Research By Christina Gross, PhD, Biplab Dasgupta, PhD
Post Date: September 1, 2020 | Publish Date: Sept. 1, 2020
Pre-Clinical Study in Cell Reports Suggests Popular Diabetes Drug Metformin May Mitigate Epileptic Seizures
Scientists studying neuronal energy metabolism found evidence that the loss of an important energy regulator called AMPK in neural stem cells or glial cells called astrocytes causes neuronal death in laboratory rodents. They also discovered that AMPK loss in neural stem cells or neurons causes spontaneous brain seizures in the animals.
Publishing their findings in Cell Reports, the multi-institutional research team—led by Cincinnati Children’s cancer biologist Biplab Dasgupta, PhD—said deleting AMPK from astrocyte brain cells led to severe disruption of glucose and lactate metabolism in neurons. The clue came from the first ever magnetic resonance spectroscopy studies in brain-specific AMPK deletion mice done at the University of Minnesota (UM).
The collaborative study, which included Raghu Rao, MD, and Ivan Tkac, PhD, at UM, revealed that AMPK-deleted mice have about 40% lower lactate levels, a key result that was verified in cultured astrocytes.
The findings that AMPK-deleted neurons demonstrate spontaneous seizures and are vulnerable to low dose seizure-inducing agents came from the neurology laboratory of Christina Gross, PhD, of Cincinnati Children’s.
The study suggests that the popular diabetes drug metformin—which also activates AMPK—may mitigate epileptic seizures. Metformin’s role in seizure control is being tested further in laboratory rodents, according to Dasgupta, a principal investigator in the Cancer and Blood Diseases Institute.

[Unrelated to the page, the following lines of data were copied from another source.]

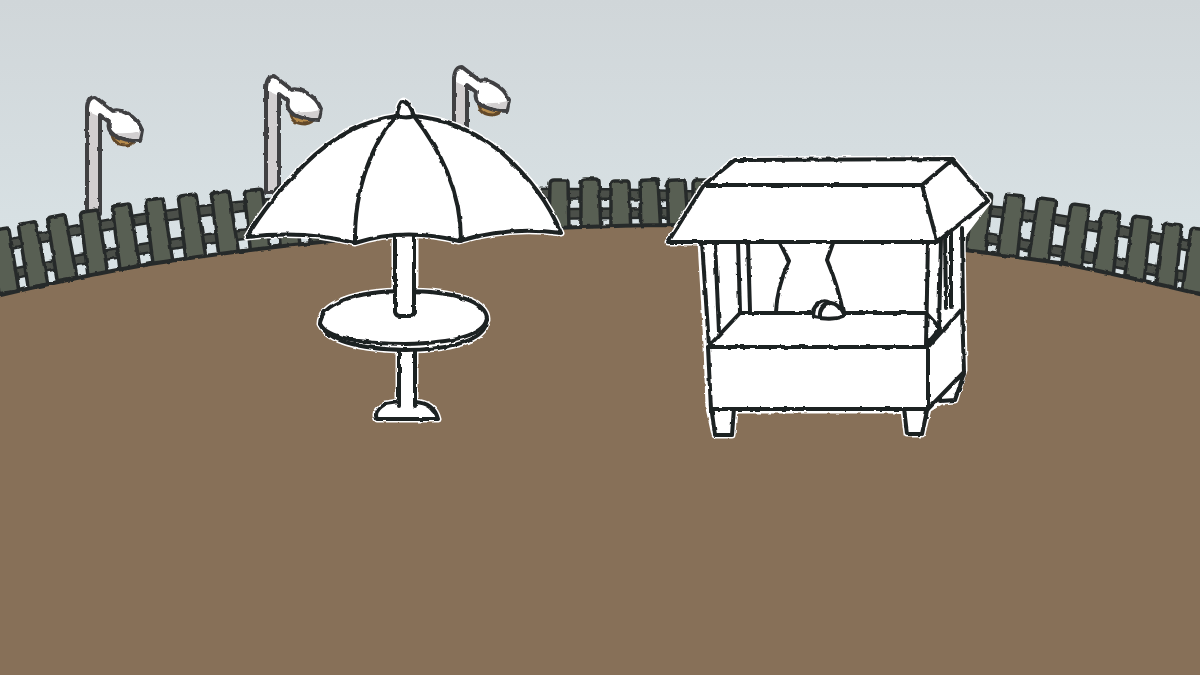
<!DOCTYPE html>
<html lang="en">
<head>
<meta charset="utf-8">
<title>Fenced yard with parasol table and stall</title>
<style>
:root {
  --sky-top: #d0d6d9;
  --sky-low: #dae4e7;
  --ground: #877058;
  --picket: #585e53;
  --rail: #4b5049;
  --ink: #1f2123;
  --soft-ink: #3f3f42;
  --fence-ink: #282b2a;
  --paper: #fff;
  --pole: #d2cfd0;
  --bulb: #b58a4c;
  --bulb-ink: #63492a;
}
html, body { margin: 0; overflow: hidden; }
svg { display: block; width: 1200px; height: 675px; }
path, line, rect, ellipse { stroke-linecap: round; stroke-linejoin: round; }
.ground { fill: var(--ground); stroke: var(--fence-ink); stroke-width: 4; }
.rail { fill: none; stroke: var(--fence-ink); stroke-width: 12; }
.rail-face { fill: none; stroke: var(--rail); stroke-width: 7; }
.picket { fill: var(--picket); stroke: var(--fence-ink); stroke-width: 3.5; }
.lamp { fill: var(--paper); stroke: var(--soft-ink); stroke-width: 4; }
.halo { fill: var(--paper); stroke: var(--paper); stroke-width: 7; }
.solid { fill: var(--paper); stroke: var(--ink); stroke-width: 4; }
.line { fill: none; stroke: var(--ink); stroke-width: 4; }
</style>
</head>
<body>
<svg viewBox="0 0 1200 675" role="img" aria-label="Yard with a curved fence, street lamps, a parasol table and a market stall">
  <defs>
    <linearGradient id="sky" x1="0" y1="0" x2="0" y2="1">
      <stop offset="0" stop-color="var(--sky-top)"/>
      <stop offset="1" stop-color="var(--sky-low)"/>
    </linearGradient>
    <filter id="hand-drawn" filterUnits="userSpaceOnUse" x="-20" y="-20" width="1240" height="715">
      <feTurbulence type="fractalNoise" baseFrequency="0.12" numOctaves="2" seed="4" result="grain"/>
      <feDisplacementMap in="SourceGraphic" in2="grain" scale="3" xChannelSelector="R" yChannelSelector="G"/>
    </filter>
    <path id="picket" class="picket" d="M-9 3Q-8 0-5 0H6Q9 0 9 3L10 64H-10Z"/>
    <path id="picket-short" class="picket" d="M-9 3Q-8 0-5 0H6Q9 0 9 3L10 50H-10Z"/>
    <g id="lamp">
      <path d="M112 135Q114 145 126 145Q134 144 135 139Z" fill="var(--bulb)" stroke="var(--bulb-ink)" stroke-width="3"/>
      <path class="lamp" d="M87 214V108Q88 97 95 97L113 111Q118 109 126 113Q138 119 142 130L140 141Q125 141 114 135Q107 130 109 122L100 115V214Z"/>
      <path d="M89 212V112L98 116V212Z" fill="var(--pole)"/>
      <path d="M115 133Q127 139 139 139L141 131Q130 134 115 133Z" fill="var(--pole)"/>
    </g>
    <path id="parasol-shape" d="M247 237Q268 201 305 164Q348 122 397 116Q399 101 404 101Q410 103 414 116Q463 121 502 153Q543 189 561 233Q508 226 459 241Q404 227 355 243Q304 230 247 237Z"/>
    <path id="table-shape" d="M320 324C320 304 355 291 405 291C455 291 487 302 487 319L485 327C478 342 445 350 405 350C360 349 329 342 320 324Z"/>
    <path id="foot-shape" d="M399 348H415V402Q434 403 438 419H377Q373 411 385 404L399 402Z"/>
    <path id="stall-shape" d="M668 242L704 185L735 160L952 159L988 201L962 235L964 370L955 400L941 401L928 409L922 434H907L904 410H734L732 435H715L709 408L707 345L701 242Z"/>
  </defs>

  <rect width="1200" height="300" fill="url(#sky)"/>

  <g filter="url(#hand-drawn)">
    <g id="street-lamps">
      <use href="#lamp"/>
      <use href="#lamp" x="179" y="-21"/>
      <use href="#lamp" x="367" y="-30"/>
    </g>

    <g id="fence">
      <g class="rail">
        <path id="top-rail" d="M-10 249Q130 215 290 202T690 196Q880 199 990 211T1210 251"/>
        <path id="low-rail" d="M-10 279Q130 246 290 229T690 213Q880 220 975 236T1210 282"/>
      </g>
      <path class="rail-face" d="M-10 249Q130 215 290 202T690 196Q880 199 990 211T1210 251"/>
      <path class="rail-face" d="M-10 279Q130 246 290 229T690 213Q880 220 975 236T1210 282"/>
      <use href="#picket" transform="translate(0 229) rotate(-8)"/>
      <use href="#picket" transform="translate(27 223) rotate(-10)"/>
      <use href="#picket" transform="translate(56 216) rotate(-10)"/>
      <use href="#picket" transform="translate(89 211) rotate(-8)"/>
      <use href="#picket" transform="translate(121 205) rotate(-8)"/>
      <use href="#picket" transform="translate(154 199) rotate(-8)"/>
      <use href="#picket" transform="translate(187 195) rotate(-8)"/>
      <use href="#picket" transform="translate(220 192) rotate(-8)"/>
      <use href="#picket" transform="translate(253 190) rotate(-7)"/>
      <use href="#picket" transform="translate(284 187) rotate(-6)"/>
      <use href="#picket" transform="translate(315 185) rotate(-5)"/>
      <use href="#picket-short" x="559" y="180"/>
      <use href="#picket-short" transform="translate(590 179) rotate(-1)"/>
      <use href="#picket-short" transform="translate(620 181) rotate(-1)"/>
      <use href="#picket-short" transform="translate(649 180) rotate(-2)"/>
      <use href="#picket-short" transform="translate(676 180) rotate(-3)"/>
      <use href="#picket-short" transform="translate(702 180) rotate(-1)"/>
      <use href="#picket" transform="translate(983 193) rotate(7)"/>
      <use href="#picket" transform="translate(1015 195) rotate(7)"/>
      <use href="#picket" transform="translate(1047 199) rotate(8)"/>
      <use href="#picket" transform="translate(1080 205) rotate(8)"/>
      <use href="#picket" transform="translate(1111 212) rotate(7)"/>
      <use href="#picket" transform="translate(1142 217) rotate(7)"/>
      <use href="#picket" transform="translate(1173 224) rotate(7)"/>
      <use href="#picket" transform="translate(1200 229) rotate(7)"/>
    </g>

    <path class="ground" d="M-12 298Q70 278 150 264Q240 250 340 240Q560 225 690 225Q860 230 965 250L1060 263Q1130 277 1212 297V690H-12Z"/>

    <g id="parasol-table">
      <use href="#foot-shape" class="halo"/>
      <use href="#table-shape" class="halo"/>
      <rect x="395" y="232" width="20" height="80" class="halo"/>
      <use href="#parasol-shape" class="halo"/>

      <use href="#foot-shape" class="solid"/>
      <path class="line" d="M399 402V406M415 402V406"/>
      <use href="#table-shape" class="solid"/>
      <path class="line" d="M320 324C326 337 360 344 405 344C450 343 483 336 487 319"/>
      <path class="solid" d="M395 230V312Q396 316 400 316H410Q414 316 414 312V230Z"/>
      <use href="#parasol-shape" class="solid"/>
      <path class="line" d="M397 116Q405 119 414 116M397 116C375 138 354 185 355 243M414 116C440 150 461 190 461 241"/>
    </g>

    <g id="market-stall">
      <use href="#stall-shape" class="halo"/>
      <path class="solid" d="M940 401L955 400L964 374L940 392Z"/>
      <path class="solid" d="M711 406L715 435H732L734 408ZM904 408L907 434H922L928 406Z"/>
      <path d="M702 240H962V312L928 347H708Z" fill="var(--paper)"/>
      <path class="line" d="M702 242L709 346M715 242L719 332M738 242L740 311M748 242L750 311M780 243L789 261Q777 287 776 312M833 243L827 260Q838 286 843 312M945 234L946 308M951 232L951 307M962 228L963 309M740 313H925"/>
      <path class="solid" d="M928 240L926 345L939 330L941 238Z"/>
      <path class="solid" d="M708 347L740 313H926L940 328L928 347Z" fill-opacity="0"/>
      <path class="solid" d="M708 347H928V409H711Z"/>
      <path class="solid" d="M928 347L962 309L964 372L928 409Z"/>
      <path class="solid" d="M814 317Q811 309 818 304Q824 299 830 303Q838 302 844 316Q832 321 814 317Z"/>
      <path class="line" d="M820 317Q819 306 830 303"/>
      <path class="solid" d="M668 242L704 185L735 160L952 159L988 201L937 242Z"/>
      <path class="line" d="M704 185H922L952 160M922 185L937 241"/>
    </g>
  </g>
</svg>
</body>
</html>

“Very little is known about how astrocytes regulate glycolysis to generate lactate and supply it to neurons to support their metabolism and proper functioning,” Dasgupta says. “We show for the first time that AMP kinase (AMPK) is the bottom line of the mechanism that controls astrocytic glycolysis and lactate production in the brain. And we show that interfering with this process does little harm to astrocytes but damages neurons.”
Neuronal metabolism is critical to every aspect of our lives and functioning. The question of whether glial cells like astrocytes are necessary for proper neuron metabolism and survival has been debated in the scientific field for decades.
Researchers in this study pursued a long list of experiments to make progress toward settling that debate. Among the key findings: results obtained in mouse brains from the Dasgupta lab were recapitulated in the brains of the fruit fly Drosophila while using six different models of AMPK deletion.
Study co-author Dr. Stefanie Schirmeier at the University of Münster in Germany found that AMPK deletion in the fly glia causes neuronal death, and surprisingly reduces lifespan of these mutant flies. Given these and other results including conservation of these functions in human astrocytes, it is likely that the AMPK-controlled lactate metabolism that provides life support for mouse and fruit fly neurons is applicable to people.
Funding support for the research came from the National Institute of Health (RO1NS075291, RO1NS099162, RO1MH15058, RO1NS092705, P41EB015894, P30N576408).
|Original Title:||AMPK regulated astrocytic lactate shuttle plays a non-cell autonomous role in neuronal survival|
|Published in:||Cell Reports|
|Publish date:||Sept. 1, 2020|
Christina Gross, PhD
Division of Neurology
The overall goal of the Gross Lab is to identify and study shared pathological mechanisms underlying brain disorders like epilepsy and autism of different etiologies, and to use this knowledge to develop therapeutic treatment approaches.
The Research Horizons blog features news and insights about the latest discoveries and innovations developed by the scientists of Cincinnati Children's. This blog does not provide medical advice, diagnosis, or treatment.